Once you have your list, mix and match recipes for four consecutive weeks. Based on these recipes create your weekly shopping lists and keep the lists somewhere handy (like on your phone) for easy access.
Before you hit the shops, pull up that week’s list and check your pantry and fridge to make sure you’re not buying items you already have.
2. Stick to your shopping list
It can be so tempting to wander down every aisle of the supermarket, but by doing so you’re likely to fill your basket with things you don’t need that potentially become waste. Try stick to your list and avoid those impulse purchases.
3. Buy what you need
Picking up a bag of potatoes or carrots when you only need one of two is so easily done, but resisting the temptation to buy in bulk is a massive waste reducer – and usually a big money saver too. Plus, buying loose fruits and vegetables means you’re not bringing home unnecessary packaging – if you’ve ever purchased ENJO, our laundry bags make the perfect sustainable fruit and veggie bag.
4. Take stock of your stores often
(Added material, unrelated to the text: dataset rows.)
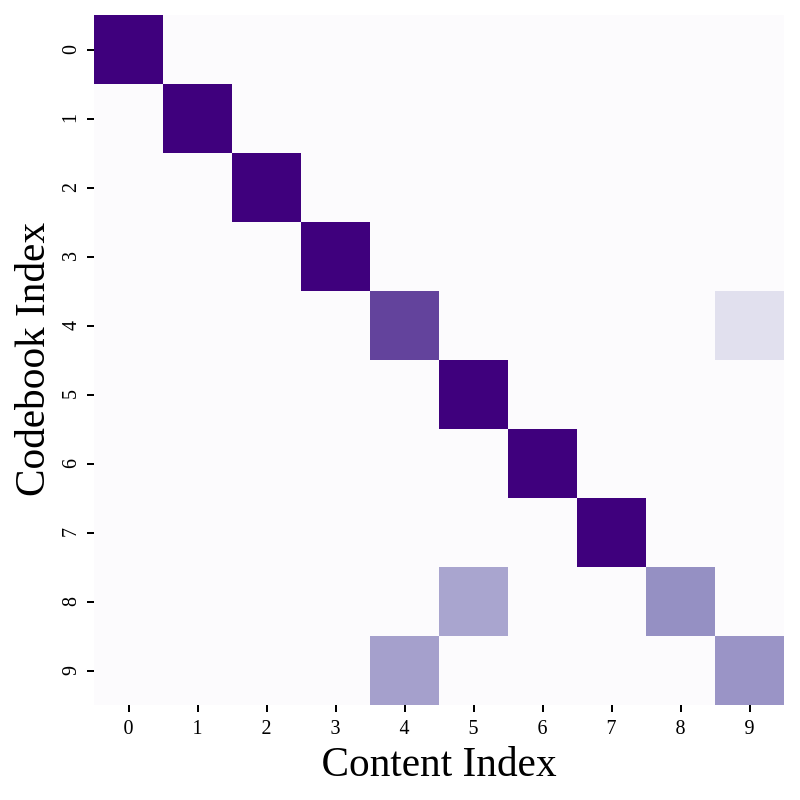
<!DOCTYPE html>
<html lang="en">
<head>
<meta charset="utf-8">
<title>Codebook Index by Content Index</title>
<style>
  :root {
    --paper: #ffffff;
    --ink: #000000;
    --level-0: #fcfbfd;
    --level-1: #e1e0ee;
    --level-2: #a9a5cf;
    --level-3: #a5a0cc;
    --level-4: #9a94c6;
    --level-5: #9590c3;
    --level-6: #63439c;
    --level-7: #3f007d;
    --cell: 69px;
  }
  * { box-sizing: border-box; margin: 0; }
  html, body { width: 800px; height: 800px; overflow: hidden; background: var(--paper); }
  .chart {
    width: 800px;
    height: 800px;
    padding: 15px 0 0 10px;
    display: grid;
    grid-template-columns: 40px 44px 690px;
    grid-template-rows: 690px 37px 40px;
    color: var(--ink);
    font: 20px/20px "Liberation Serif", "Times New Roman", serif;
  }
  .title {
    display: flex;
    align-items: center;
    justify-content: center;
    font-size: 41.3px;
    line-height: 40px;
    font-weight: 400;
    white-space: nowrap;
  }
  .title-y span { flex: none; transform: rotate(-90deg); }
  .title-x { grid-column: 3; }
  .axis { display: grid; list-style: none; padding: 0; }
  .axis li { display: flex; align-items: center; justify-content: center; }
  .axis-y { grid-template-rows: repeat(10, var(--cell)); }
  .axis-y span { flex: 1; text-align: center; transform: rotate(-90deg); }
  .axis-y li::after { content: ""; width: 7px; height: 2px; background: var(--ink); }
  .axis-x { grid-column: 3; grid-template-columns: repeat(10, var(--cell)); }
  .axis-x li { flex-direction: column; justify-content: flex-start; }
  .axis-x li::before { content: ""; width: 2px; height: 7px; margin-bottom: 5px; background: var(--ink); }
  .heatmap {
    display: grid;
    grid-template: repeat(10, var(--cell)) / repeat(10, var(--cell));
    background: var(--level-0);
  }
  .cell { grid-area: var(--row) / var(--col); background: var(--level-7); }
  .l1 { background: var(--level-1); }
  .l2 { background: var(--level-2); }
  .l3 { background: var(--level-3); }
  .l4 { background: var(--level-4); }
  .l5 { background: var(--level-5); }
  .l6 { background: var(--level-6); }
</style>
</head>
<body>
<main class="chart">
  <h2 class="title title-y"><span>Codebook Index</span></h2>
  <ol class="axis axis-y">
    <li><span>0</span></li>
    <li><span>1</span></li>
    <li><span>2</span></li>
    <li><span>3</span></li>
    <li><span>4</span></li>
    <li><span>5</span></li>
    <li><span>6</span></li>
    <li><span>7</span></li>
    <li><span>8</span></li>
    <li><span>9</span></li>
  </ol>
  <div class="heatmap" role="img" aria-label="Heatmap of codebook index against content index, strongest along the diagonal">
    <div class="cell" style="--row:1;--col:1"></div>
    <div class="cell" style="--row:2;--col:2"></div>
    <div class="cell" style="--row:3;--col:3"></div>
    <div class="cell" style="--row:4;--col:4"></div>
    <div class="cell l6" style="--row:5;--col:5"></div>
    <div class="cell l1" style="--row:5;--col:10"></div>
    <div class="cell" style="--row:6;--col:6"></div>
    <div class="cell" style="--row:7;--col:7"></div>
    <div class="cell" style="--row:8;--col:8"></div>
    <div class="cell l2" style="--row:9;--col:6"></div>
    <div class="cell l5" style="--row:9;--col:9"></div>
    <div class="cell l3" style="--row:10;--col:5"></div>
    <div class="cell l4" style="--row:10;--col:10"></div>
  </div>
  <ol class="axis axis-x">
    <li>0</li>
    <li>1</li>
    <li>2</li>
    <li>3</li>
    <li>4</li>
    <li>5</li>
    <li>6</li>
    <li>7</li>
    <li>8</li>
    <li>9</li>
  </ol>
  <h2 class="title title-x"><span>Content Index</span></h2>
</main>
</body>
</html>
Meal planning is great for helping reduce waste, but making the effort to use up ingredients you already have is important too, and a skill households seems to be losing.
Check your fridge and pantry regularly and create meals from the ingredients you already have, rather than buying ingredients for a whole new meal, this way you’ll spend less and waste less.
5. Store your food properly
The correct storage of your groceries is key for keeping your food fresh for longer. Remove fruits and veggies from bags, use sustainable, reusable airtight containers, and make sure your fridge is set between 3-4°C. Prolong the life of fresh herbs by wrapping them in a damp T-Towel and placing them in your fridge's vegetable drawer.
6. Remember your reusable bags
Before the plastic bag ban Australians were using over 10 million plastic bags a day1, it’s positive that things are slowly changing, but it’s our responsibility to make a real difference, so remember your reusable bags whenever you head out to the shops. Try leaving a stash in the boot of your car so you’re never caught without them.
7. Be ready for leftovers
Saving your leftovers is a very easy way to reduce waste, simply pop leftovers into reusable storage and enjoy for lunch or dinner the next day. Alternatively, freeze your leftovers to enjoy on a rainy day, simply label what the dish is and the date it goes into the freezer and reheat and enjoy within 6 months.
8. Compost scraps
It’s estimated that each year over half of household-waste is food or garden waste, meaning it could have been composted8. If only 1% of Australians composted their food scraps we could prevent 45 million kgs of CO2 being released into the atmosphere1. Setting up a home compost system requires a little research and a very small investment but you’ll have great compost for your garden while keeping these materials out of landfills where they take up space and release methane. Uncooked veg, fruit, salad, tea, egg shells, ground coffee are all perfect for composting.
9. Grow your own
Stop fruit, veg and herbs going limp and becoming waste by growing your own. Enjoy pesticide-free, fresh produce and discover the host of health benefits available from growing our own produce.
10. Avoid heavily packaged products + recycle
Some products need packaging, but many don’t, zero waste shopping is proving this. Where possible, shop locally, shop sustainably and avoid heavily packaged products and produce. Before you buy an item, check if and how the packaging is recycled.
Driving change is really down to us, do you have any tips for reducing food waste at home? Share them in the comments section.
Editor's note: this post was updated 14 February 2019